(EXTRACTED INFORMATION)

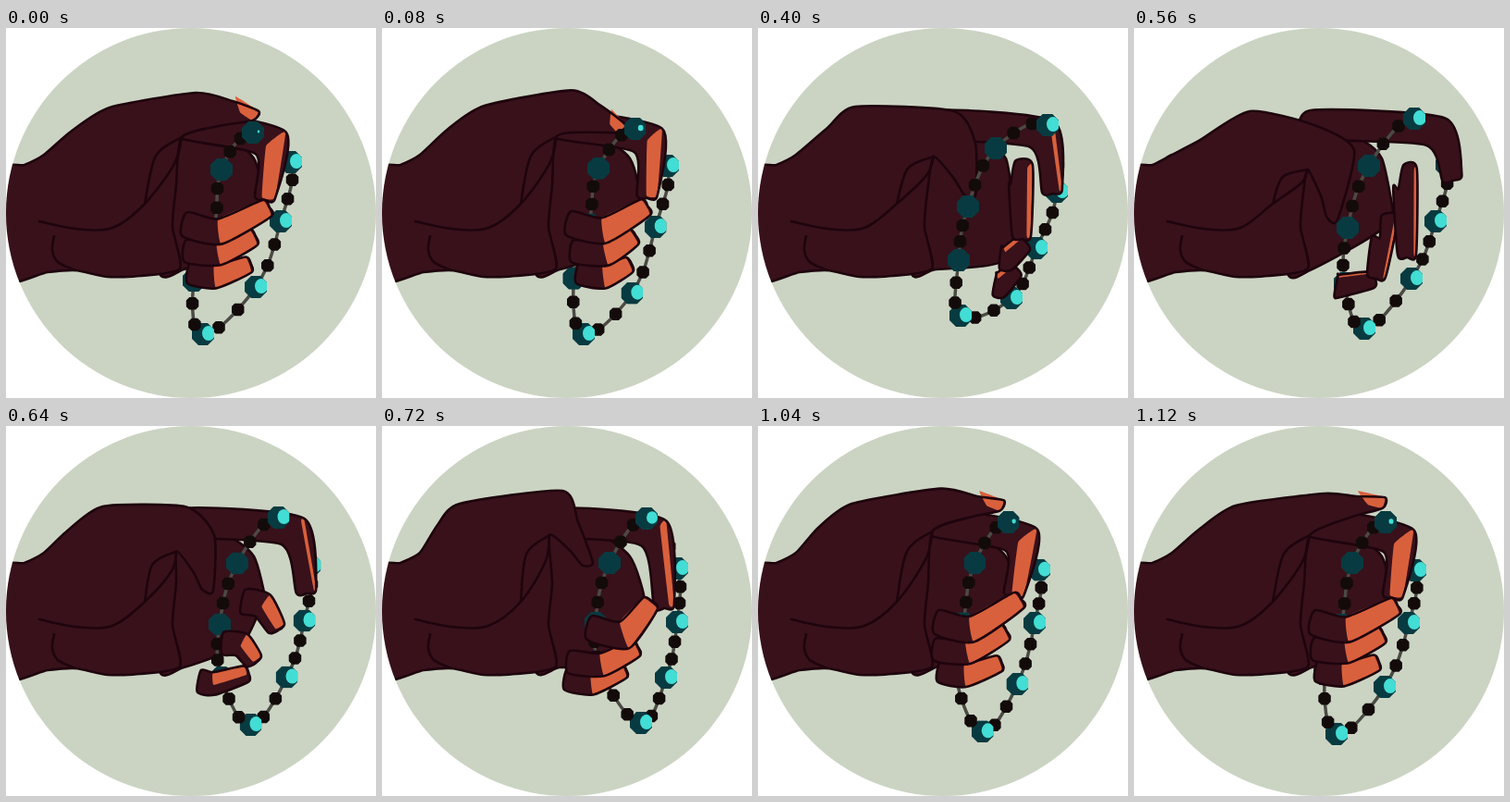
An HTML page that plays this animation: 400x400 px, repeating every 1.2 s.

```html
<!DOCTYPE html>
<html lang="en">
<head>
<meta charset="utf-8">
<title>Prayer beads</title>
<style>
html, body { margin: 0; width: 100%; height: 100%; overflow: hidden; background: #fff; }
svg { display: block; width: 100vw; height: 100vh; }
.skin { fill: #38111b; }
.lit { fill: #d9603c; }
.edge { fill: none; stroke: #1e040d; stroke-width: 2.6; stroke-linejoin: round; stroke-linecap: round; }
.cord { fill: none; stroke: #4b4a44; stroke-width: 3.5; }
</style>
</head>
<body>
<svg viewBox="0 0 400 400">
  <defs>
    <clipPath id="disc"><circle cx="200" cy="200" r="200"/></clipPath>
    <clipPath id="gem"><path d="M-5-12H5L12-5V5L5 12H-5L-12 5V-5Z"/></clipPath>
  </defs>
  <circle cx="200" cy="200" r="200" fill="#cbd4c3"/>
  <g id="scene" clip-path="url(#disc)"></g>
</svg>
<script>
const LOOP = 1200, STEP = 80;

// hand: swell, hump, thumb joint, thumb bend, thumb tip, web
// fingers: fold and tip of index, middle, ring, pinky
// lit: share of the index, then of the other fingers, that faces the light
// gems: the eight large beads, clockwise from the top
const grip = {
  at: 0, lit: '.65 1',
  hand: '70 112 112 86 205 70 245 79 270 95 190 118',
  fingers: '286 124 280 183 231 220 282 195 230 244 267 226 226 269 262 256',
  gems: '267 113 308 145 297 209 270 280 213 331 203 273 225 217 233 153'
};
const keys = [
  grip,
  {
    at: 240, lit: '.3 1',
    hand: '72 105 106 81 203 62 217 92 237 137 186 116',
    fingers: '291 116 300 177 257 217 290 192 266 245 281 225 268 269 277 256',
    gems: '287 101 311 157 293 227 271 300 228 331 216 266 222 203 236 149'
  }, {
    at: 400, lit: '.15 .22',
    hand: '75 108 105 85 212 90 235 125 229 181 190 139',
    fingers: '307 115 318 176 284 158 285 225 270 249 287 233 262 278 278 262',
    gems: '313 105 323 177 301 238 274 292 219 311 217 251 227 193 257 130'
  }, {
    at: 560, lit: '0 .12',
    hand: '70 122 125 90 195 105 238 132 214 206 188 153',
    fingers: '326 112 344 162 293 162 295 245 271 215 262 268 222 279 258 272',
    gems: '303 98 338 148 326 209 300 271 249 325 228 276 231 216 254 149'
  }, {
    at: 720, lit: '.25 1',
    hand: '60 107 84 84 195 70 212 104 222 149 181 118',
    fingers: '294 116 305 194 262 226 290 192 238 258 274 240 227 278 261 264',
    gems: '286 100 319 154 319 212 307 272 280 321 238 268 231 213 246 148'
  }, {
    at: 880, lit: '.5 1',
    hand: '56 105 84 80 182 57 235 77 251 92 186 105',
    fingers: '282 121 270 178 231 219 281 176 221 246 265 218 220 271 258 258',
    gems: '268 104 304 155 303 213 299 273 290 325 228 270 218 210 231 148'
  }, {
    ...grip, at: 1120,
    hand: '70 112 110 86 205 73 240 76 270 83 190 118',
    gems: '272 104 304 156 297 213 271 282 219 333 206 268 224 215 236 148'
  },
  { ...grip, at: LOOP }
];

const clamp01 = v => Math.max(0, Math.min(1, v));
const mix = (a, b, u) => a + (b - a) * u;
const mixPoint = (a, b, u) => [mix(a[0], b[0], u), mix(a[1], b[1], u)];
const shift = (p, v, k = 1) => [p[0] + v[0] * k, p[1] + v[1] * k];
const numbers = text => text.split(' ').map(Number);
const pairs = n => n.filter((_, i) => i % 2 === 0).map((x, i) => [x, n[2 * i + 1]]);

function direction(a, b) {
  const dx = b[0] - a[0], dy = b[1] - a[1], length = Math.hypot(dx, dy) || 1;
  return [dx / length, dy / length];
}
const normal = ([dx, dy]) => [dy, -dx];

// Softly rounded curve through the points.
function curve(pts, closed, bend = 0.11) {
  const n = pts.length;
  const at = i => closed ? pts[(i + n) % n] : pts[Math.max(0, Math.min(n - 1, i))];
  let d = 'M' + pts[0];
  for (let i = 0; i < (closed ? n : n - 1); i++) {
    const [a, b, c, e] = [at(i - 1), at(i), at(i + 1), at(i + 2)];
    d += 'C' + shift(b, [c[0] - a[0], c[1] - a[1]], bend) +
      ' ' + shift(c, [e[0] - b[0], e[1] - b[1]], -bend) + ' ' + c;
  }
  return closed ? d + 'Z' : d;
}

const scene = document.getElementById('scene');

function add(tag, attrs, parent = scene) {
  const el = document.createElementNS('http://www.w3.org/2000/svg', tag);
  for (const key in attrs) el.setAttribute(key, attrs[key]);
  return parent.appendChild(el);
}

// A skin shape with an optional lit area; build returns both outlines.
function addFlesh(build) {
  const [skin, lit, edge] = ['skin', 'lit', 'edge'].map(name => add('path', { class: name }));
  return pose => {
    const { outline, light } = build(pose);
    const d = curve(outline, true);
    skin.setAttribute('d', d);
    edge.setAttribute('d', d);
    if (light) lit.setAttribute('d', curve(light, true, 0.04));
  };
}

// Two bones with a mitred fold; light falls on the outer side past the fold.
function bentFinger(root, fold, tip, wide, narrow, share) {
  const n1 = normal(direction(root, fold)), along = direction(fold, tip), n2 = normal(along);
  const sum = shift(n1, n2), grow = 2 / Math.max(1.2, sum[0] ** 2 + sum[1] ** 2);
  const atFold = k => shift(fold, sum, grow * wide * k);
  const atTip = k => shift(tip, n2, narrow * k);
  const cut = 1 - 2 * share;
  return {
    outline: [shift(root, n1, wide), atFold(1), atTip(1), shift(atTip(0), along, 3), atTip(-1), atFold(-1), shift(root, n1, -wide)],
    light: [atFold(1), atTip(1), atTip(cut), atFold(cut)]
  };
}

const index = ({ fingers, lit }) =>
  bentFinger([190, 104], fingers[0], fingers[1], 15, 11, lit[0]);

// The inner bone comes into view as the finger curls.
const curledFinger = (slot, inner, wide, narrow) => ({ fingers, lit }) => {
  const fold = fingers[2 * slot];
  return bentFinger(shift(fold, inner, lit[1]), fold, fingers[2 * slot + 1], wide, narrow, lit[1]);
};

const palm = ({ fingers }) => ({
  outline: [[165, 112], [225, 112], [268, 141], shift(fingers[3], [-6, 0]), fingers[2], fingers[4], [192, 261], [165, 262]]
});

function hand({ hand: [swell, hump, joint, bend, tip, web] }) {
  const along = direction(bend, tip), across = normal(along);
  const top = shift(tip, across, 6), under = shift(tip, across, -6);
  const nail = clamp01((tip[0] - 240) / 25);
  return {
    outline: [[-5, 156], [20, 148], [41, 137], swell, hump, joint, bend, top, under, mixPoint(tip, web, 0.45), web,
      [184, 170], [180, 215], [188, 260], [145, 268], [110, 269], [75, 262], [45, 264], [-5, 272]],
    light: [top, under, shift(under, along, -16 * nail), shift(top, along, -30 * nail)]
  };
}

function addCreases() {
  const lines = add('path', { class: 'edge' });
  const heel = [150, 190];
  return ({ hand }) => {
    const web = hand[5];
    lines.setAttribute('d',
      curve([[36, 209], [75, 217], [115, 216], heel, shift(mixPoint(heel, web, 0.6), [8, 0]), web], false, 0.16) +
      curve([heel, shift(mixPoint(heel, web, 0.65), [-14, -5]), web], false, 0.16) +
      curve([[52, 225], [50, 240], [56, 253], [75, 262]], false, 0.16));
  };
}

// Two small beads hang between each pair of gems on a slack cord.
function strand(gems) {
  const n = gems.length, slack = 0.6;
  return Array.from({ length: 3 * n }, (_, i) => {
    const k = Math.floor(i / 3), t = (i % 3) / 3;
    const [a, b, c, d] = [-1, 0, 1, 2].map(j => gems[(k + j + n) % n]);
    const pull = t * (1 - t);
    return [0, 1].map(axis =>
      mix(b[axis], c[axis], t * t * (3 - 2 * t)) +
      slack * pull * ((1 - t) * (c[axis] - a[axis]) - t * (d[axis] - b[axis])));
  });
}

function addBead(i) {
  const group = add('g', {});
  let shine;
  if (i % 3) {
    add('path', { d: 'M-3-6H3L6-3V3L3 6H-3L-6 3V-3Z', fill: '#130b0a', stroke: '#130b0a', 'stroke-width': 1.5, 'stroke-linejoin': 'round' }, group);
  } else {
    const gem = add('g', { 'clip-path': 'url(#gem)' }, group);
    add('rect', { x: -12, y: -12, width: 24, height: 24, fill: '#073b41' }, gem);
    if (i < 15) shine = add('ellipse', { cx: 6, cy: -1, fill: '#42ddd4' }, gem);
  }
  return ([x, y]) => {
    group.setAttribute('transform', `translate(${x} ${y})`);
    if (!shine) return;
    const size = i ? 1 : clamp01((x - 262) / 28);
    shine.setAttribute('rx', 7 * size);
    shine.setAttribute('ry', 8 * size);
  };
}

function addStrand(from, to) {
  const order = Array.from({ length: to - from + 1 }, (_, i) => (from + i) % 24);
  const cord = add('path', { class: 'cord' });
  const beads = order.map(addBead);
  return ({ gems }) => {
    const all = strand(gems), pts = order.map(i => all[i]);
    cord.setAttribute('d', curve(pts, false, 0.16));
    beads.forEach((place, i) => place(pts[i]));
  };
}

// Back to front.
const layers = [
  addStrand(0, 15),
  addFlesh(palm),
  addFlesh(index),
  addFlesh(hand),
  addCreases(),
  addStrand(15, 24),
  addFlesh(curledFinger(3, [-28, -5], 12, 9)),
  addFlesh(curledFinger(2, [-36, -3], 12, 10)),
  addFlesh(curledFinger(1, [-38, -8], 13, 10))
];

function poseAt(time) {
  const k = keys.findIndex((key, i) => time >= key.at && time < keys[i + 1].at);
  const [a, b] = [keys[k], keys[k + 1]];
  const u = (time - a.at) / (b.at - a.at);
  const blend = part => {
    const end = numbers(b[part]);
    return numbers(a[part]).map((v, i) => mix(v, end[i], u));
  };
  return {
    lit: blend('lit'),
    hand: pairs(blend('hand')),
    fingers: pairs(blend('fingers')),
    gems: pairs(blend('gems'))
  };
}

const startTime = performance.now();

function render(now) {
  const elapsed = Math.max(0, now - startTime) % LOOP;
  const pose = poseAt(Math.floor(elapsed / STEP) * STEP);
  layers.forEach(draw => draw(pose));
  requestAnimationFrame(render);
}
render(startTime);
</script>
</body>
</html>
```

(End EXTRACTED INFORMATION)

## [YOUR TASK]
Look through the records and copy down every line that holds "function".

## [COMPLETED TASK]
function direction(a, b) {
function curve(pts, closed, bend = 0.11) {
function add(tag, attrs, parent = scene) {
function addFlesh(build) {
function bentFinger(root, fold, tip, wide, narrow, share) {
function hand({ hand: [swell, hump, joint, bend, tip, web] }) {
function addCreases() {
function strand(gems) {
function addBead(i) {
function addStrand(from, to) {
function poseAt(time) {
function render(now) {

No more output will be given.